:: Required action ::
Lines holding the string "font": copy each one from the listing below.

:: Given data ::
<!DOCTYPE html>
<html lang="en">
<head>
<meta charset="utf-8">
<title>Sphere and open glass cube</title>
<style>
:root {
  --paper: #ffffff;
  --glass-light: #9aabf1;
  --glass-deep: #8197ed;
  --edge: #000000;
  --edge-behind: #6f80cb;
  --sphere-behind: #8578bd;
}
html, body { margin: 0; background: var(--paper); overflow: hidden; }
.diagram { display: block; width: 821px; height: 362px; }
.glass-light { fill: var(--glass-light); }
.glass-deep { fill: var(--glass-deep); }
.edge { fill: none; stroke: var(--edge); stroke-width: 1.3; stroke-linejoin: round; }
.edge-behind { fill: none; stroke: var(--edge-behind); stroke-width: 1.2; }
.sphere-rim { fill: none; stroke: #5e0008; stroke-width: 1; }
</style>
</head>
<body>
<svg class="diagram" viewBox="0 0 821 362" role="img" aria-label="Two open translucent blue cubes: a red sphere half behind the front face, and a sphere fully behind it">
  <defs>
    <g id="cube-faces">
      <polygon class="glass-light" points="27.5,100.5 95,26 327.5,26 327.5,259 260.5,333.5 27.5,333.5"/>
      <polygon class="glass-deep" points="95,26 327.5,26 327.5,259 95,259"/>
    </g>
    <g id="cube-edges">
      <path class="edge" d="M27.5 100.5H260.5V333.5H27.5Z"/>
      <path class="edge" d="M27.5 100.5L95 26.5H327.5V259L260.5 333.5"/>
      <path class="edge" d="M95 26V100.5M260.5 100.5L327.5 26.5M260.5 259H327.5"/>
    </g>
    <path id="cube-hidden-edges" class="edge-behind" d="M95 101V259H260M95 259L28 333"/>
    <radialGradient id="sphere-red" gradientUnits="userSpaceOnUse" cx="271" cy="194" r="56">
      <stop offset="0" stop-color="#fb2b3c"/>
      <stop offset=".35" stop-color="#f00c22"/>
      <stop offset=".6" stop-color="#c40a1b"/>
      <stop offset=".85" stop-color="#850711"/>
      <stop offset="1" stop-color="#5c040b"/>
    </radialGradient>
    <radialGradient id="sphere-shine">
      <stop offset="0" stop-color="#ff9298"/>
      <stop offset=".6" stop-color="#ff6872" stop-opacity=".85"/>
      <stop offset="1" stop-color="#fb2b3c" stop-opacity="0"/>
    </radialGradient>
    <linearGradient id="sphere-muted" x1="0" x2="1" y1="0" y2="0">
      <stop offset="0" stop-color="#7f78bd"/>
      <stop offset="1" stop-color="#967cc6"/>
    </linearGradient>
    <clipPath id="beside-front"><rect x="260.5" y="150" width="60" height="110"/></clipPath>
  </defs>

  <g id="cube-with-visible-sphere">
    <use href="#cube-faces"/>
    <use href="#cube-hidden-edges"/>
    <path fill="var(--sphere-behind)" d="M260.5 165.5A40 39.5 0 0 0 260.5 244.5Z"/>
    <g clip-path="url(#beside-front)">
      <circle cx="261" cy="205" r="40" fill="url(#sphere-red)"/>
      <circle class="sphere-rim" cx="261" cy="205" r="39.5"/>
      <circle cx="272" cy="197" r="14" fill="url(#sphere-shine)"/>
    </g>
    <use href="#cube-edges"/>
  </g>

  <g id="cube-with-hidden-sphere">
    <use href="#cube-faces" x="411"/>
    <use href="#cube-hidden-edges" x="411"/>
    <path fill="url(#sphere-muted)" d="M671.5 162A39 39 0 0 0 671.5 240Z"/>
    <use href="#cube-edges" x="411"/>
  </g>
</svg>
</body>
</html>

--

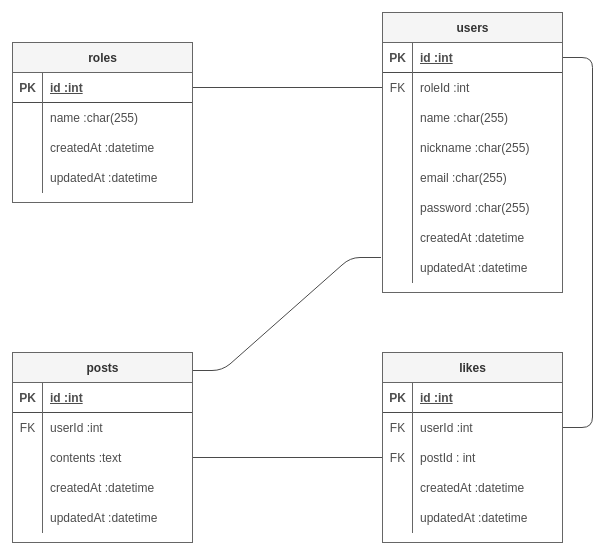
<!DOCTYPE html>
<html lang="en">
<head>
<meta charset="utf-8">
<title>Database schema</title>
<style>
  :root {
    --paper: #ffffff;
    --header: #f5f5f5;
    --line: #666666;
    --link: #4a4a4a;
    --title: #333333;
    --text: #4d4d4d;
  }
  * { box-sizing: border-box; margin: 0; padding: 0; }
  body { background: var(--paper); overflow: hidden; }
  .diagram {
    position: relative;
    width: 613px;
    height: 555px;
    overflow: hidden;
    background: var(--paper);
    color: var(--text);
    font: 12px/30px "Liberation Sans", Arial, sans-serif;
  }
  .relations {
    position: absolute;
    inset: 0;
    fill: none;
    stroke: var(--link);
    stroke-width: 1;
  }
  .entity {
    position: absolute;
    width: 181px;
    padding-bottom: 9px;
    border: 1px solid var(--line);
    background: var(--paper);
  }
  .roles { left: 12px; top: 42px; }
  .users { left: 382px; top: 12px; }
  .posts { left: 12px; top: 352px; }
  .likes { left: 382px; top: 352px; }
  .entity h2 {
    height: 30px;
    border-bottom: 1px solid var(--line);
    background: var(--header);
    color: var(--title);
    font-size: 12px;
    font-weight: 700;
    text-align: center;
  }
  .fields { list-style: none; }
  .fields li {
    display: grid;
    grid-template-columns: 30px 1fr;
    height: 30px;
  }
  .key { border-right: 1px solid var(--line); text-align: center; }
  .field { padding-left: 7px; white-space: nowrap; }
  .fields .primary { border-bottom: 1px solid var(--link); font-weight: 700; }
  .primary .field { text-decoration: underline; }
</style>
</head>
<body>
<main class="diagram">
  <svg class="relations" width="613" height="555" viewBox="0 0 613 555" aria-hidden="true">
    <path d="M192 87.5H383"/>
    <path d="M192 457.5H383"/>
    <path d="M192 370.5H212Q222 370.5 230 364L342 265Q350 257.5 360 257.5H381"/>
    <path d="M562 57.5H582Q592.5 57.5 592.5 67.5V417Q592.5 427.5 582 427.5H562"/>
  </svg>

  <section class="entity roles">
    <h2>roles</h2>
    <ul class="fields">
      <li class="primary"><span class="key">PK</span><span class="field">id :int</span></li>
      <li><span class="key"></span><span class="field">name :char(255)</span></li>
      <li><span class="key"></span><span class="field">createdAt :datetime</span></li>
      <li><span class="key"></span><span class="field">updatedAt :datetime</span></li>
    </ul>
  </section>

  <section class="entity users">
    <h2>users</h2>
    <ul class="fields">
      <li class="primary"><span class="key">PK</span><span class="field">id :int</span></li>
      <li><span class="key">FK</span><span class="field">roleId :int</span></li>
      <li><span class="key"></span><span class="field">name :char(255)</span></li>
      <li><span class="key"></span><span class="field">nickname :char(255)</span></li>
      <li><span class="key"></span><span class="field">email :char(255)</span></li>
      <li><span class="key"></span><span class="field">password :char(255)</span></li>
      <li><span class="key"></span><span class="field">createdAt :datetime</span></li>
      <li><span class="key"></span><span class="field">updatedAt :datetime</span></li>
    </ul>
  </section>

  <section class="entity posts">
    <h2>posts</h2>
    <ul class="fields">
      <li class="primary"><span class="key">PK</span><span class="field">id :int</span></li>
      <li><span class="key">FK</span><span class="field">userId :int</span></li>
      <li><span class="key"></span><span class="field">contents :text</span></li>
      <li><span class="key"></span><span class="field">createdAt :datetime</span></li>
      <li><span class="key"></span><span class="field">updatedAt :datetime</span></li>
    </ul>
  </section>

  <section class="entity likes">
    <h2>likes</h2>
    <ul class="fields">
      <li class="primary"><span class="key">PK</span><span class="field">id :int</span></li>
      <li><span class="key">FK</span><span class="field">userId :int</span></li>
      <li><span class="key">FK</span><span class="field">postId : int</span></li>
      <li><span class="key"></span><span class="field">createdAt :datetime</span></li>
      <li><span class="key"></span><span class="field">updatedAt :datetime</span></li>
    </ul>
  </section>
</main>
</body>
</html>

---

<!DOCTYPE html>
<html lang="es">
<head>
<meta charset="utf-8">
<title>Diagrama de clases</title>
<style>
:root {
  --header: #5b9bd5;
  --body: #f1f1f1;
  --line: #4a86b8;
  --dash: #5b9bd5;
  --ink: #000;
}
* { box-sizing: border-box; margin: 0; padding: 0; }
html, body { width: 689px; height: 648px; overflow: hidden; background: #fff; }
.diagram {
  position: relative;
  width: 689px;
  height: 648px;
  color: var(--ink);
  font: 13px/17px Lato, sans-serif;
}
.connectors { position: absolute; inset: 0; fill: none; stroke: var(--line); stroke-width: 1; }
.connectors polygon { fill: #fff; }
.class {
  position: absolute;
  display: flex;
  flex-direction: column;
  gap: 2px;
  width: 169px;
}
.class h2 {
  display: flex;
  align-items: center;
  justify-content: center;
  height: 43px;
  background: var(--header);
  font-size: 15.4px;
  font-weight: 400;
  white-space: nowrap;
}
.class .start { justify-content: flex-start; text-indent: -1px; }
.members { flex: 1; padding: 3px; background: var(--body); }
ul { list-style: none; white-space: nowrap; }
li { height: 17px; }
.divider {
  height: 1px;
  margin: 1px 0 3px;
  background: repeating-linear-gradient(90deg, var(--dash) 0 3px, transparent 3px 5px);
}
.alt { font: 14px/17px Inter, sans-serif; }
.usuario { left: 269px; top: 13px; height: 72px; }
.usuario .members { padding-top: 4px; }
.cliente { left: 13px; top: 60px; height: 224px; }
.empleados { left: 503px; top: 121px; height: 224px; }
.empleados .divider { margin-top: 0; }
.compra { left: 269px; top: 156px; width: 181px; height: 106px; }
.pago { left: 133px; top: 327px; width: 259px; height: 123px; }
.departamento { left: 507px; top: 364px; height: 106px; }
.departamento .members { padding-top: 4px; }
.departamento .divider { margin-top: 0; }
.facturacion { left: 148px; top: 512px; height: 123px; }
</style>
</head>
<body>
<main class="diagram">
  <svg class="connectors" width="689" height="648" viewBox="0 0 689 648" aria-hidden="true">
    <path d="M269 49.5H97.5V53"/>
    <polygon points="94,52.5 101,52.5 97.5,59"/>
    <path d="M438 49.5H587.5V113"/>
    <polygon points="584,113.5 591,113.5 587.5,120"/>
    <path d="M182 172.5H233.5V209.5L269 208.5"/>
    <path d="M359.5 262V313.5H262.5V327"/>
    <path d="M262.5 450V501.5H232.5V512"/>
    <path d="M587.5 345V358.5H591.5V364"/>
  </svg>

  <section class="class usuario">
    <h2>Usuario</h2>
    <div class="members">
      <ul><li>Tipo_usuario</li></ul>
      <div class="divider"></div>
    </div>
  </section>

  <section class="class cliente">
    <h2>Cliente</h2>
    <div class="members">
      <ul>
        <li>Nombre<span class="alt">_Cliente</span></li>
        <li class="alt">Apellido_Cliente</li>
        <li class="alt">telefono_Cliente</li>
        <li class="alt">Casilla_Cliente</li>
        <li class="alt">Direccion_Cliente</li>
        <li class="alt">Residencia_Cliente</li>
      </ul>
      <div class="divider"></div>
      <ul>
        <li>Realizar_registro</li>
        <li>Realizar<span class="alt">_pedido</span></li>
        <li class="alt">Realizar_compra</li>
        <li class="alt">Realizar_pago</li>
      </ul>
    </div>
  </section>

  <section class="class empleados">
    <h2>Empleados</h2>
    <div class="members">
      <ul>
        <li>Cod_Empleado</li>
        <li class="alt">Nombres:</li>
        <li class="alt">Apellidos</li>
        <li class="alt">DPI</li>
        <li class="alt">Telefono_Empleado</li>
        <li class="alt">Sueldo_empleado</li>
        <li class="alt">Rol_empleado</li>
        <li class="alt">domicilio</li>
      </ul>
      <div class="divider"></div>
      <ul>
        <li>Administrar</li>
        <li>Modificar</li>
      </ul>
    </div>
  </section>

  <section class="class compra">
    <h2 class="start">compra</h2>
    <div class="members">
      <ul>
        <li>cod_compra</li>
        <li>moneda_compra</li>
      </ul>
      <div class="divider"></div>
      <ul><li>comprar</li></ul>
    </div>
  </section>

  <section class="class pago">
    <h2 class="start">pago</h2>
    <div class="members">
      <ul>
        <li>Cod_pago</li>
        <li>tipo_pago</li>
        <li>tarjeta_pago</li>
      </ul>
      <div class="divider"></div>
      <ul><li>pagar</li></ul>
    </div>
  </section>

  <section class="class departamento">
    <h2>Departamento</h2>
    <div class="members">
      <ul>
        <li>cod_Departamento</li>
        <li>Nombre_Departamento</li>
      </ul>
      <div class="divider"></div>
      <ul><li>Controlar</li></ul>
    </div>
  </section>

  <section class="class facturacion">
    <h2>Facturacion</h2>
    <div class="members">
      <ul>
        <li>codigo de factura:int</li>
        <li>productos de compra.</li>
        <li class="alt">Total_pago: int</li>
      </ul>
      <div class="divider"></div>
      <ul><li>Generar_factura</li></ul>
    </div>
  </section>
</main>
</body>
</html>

:: Task response ::
    font: 12px/30px "Liberation Sans", Arial, sans-serif;
    font-size: 12px;
    font-weight: 700;
  .fields .primary { border-bottom: 1px solid var(--link); font-weight: 700; }
  font: 13px/17px Lato, sans-serif;
  font-size: 15.4px;
  font-weight: 400;
.alt { font: 14px/17px Inter, sans-serif; }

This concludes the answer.